(Collection entries)
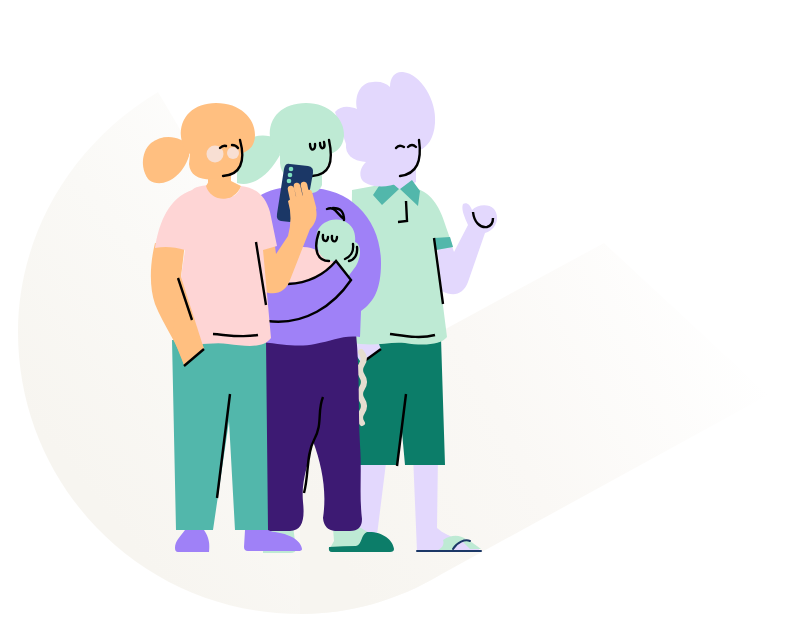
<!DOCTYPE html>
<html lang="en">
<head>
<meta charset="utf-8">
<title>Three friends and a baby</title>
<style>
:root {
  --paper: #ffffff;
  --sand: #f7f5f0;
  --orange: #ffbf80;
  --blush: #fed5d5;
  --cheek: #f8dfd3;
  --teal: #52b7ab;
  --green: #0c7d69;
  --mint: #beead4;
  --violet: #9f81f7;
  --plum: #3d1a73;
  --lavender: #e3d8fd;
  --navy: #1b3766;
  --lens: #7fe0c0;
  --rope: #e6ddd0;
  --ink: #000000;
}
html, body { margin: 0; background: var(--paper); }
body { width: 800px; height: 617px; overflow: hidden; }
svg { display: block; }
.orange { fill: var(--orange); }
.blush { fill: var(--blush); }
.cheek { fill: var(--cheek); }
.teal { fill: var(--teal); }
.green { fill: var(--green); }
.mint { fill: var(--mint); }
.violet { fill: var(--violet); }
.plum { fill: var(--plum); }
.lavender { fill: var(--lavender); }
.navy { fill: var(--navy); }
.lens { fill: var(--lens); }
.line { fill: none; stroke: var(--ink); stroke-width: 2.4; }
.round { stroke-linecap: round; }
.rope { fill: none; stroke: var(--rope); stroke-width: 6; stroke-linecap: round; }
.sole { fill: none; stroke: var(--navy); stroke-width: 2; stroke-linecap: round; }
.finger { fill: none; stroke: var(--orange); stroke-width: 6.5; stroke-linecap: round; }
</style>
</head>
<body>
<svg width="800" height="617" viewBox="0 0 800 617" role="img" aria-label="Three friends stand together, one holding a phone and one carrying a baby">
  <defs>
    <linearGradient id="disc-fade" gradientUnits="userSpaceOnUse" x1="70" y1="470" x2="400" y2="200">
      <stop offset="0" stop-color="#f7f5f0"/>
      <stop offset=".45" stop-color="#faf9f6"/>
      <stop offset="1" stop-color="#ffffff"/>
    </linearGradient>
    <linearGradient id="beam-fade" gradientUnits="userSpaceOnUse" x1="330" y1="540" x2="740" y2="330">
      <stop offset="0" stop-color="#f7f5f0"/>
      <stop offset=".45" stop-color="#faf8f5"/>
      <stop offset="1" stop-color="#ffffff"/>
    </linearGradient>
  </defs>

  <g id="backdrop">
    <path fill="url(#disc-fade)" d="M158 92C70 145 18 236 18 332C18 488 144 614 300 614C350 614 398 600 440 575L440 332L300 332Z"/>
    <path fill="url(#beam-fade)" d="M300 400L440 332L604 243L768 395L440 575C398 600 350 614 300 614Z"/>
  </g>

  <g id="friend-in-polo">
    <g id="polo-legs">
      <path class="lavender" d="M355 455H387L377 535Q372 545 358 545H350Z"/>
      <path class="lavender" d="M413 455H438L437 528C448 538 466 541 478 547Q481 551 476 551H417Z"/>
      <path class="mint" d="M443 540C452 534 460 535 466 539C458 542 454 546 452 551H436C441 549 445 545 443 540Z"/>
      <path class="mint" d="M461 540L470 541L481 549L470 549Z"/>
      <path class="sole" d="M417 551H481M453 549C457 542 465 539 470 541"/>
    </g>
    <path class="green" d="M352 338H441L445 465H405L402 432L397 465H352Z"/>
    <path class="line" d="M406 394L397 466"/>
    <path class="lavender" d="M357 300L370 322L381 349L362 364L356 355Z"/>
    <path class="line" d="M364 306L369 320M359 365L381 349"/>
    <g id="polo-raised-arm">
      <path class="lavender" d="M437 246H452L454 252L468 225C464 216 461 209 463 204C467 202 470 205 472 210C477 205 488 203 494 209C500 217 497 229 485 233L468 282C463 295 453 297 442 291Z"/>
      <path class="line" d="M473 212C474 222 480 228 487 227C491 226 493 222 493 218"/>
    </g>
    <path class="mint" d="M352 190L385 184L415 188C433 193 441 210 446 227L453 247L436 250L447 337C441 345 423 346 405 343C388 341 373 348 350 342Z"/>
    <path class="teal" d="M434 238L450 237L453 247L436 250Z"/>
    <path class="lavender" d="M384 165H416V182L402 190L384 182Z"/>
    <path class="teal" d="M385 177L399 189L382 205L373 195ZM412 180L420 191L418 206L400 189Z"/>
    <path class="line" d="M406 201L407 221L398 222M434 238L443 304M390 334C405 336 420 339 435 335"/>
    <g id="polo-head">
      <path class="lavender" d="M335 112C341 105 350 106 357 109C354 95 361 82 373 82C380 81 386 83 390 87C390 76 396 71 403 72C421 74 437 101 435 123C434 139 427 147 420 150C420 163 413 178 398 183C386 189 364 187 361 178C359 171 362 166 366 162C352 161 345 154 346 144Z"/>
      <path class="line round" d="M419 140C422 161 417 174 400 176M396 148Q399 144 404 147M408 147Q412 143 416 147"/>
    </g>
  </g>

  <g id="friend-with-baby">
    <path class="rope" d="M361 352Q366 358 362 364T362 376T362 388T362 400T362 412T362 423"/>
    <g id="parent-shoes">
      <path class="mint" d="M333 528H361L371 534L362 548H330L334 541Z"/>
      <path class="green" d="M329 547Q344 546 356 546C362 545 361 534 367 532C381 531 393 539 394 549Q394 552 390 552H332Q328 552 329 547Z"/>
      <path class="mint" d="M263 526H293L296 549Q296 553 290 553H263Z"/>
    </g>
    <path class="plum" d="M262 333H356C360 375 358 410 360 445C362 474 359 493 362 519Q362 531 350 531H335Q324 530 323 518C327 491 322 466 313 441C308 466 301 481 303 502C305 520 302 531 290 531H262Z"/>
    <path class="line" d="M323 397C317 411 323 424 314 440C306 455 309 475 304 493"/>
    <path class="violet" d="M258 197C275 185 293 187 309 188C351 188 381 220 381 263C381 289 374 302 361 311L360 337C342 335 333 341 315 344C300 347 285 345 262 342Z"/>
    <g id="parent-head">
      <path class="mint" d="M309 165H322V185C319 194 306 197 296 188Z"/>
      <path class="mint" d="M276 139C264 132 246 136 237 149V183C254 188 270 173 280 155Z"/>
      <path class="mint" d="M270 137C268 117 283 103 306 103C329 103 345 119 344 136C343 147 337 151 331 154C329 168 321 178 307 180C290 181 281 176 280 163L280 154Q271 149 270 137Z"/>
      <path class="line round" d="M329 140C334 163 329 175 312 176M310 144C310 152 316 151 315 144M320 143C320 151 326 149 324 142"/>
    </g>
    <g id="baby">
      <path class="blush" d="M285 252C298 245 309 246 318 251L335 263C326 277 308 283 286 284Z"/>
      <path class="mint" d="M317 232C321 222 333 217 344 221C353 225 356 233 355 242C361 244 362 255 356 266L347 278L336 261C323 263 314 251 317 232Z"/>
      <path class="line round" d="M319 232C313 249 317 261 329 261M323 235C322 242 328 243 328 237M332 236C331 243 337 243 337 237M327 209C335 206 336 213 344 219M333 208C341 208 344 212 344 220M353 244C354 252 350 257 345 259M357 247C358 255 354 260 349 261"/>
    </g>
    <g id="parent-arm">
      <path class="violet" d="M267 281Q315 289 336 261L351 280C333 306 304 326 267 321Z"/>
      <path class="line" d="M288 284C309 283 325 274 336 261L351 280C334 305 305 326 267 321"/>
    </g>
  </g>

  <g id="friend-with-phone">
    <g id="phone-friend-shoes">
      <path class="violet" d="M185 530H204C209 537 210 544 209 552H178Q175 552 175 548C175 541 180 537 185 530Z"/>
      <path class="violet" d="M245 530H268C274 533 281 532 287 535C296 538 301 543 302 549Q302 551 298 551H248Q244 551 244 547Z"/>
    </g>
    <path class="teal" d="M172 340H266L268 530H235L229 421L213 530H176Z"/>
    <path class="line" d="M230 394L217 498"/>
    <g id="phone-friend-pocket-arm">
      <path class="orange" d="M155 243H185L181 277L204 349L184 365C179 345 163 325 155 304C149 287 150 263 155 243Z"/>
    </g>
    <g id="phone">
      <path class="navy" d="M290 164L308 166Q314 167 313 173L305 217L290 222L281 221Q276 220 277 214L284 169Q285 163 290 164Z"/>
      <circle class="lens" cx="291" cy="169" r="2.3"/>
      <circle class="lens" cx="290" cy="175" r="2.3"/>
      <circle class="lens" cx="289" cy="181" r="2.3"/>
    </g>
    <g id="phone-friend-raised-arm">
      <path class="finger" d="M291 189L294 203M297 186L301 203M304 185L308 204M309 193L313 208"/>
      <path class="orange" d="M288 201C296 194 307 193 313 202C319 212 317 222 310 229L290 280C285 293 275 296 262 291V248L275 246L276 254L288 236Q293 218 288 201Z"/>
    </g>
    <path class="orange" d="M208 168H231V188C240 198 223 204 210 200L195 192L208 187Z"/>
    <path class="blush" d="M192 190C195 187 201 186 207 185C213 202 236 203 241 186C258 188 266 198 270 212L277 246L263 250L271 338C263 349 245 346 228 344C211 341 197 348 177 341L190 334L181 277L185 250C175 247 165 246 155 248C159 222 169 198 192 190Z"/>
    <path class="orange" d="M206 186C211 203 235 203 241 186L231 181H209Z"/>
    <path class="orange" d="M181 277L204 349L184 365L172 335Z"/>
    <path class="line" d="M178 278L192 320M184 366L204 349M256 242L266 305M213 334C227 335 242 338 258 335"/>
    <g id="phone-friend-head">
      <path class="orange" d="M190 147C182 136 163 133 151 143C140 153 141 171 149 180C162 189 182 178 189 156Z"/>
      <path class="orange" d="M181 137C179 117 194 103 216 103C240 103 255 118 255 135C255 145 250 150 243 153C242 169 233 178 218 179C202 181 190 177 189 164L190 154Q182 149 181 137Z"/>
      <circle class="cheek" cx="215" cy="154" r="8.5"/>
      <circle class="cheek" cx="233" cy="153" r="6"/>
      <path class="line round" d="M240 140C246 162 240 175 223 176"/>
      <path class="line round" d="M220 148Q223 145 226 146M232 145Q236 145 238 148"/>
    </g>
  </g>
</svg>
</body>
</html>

Work instructions. Filter the records above for lines containing the word "rope", and copy those lines.

Result of this task.
  --rope: #e6ddd0;
.rope { fill: none; stroke: var(--rope); stroke-width: 6; stroke-linecap: round; }
    <path class="rope" d="M361 352Q366 358 362 364T362 376T362 388T362 400T362 412T362 423"/>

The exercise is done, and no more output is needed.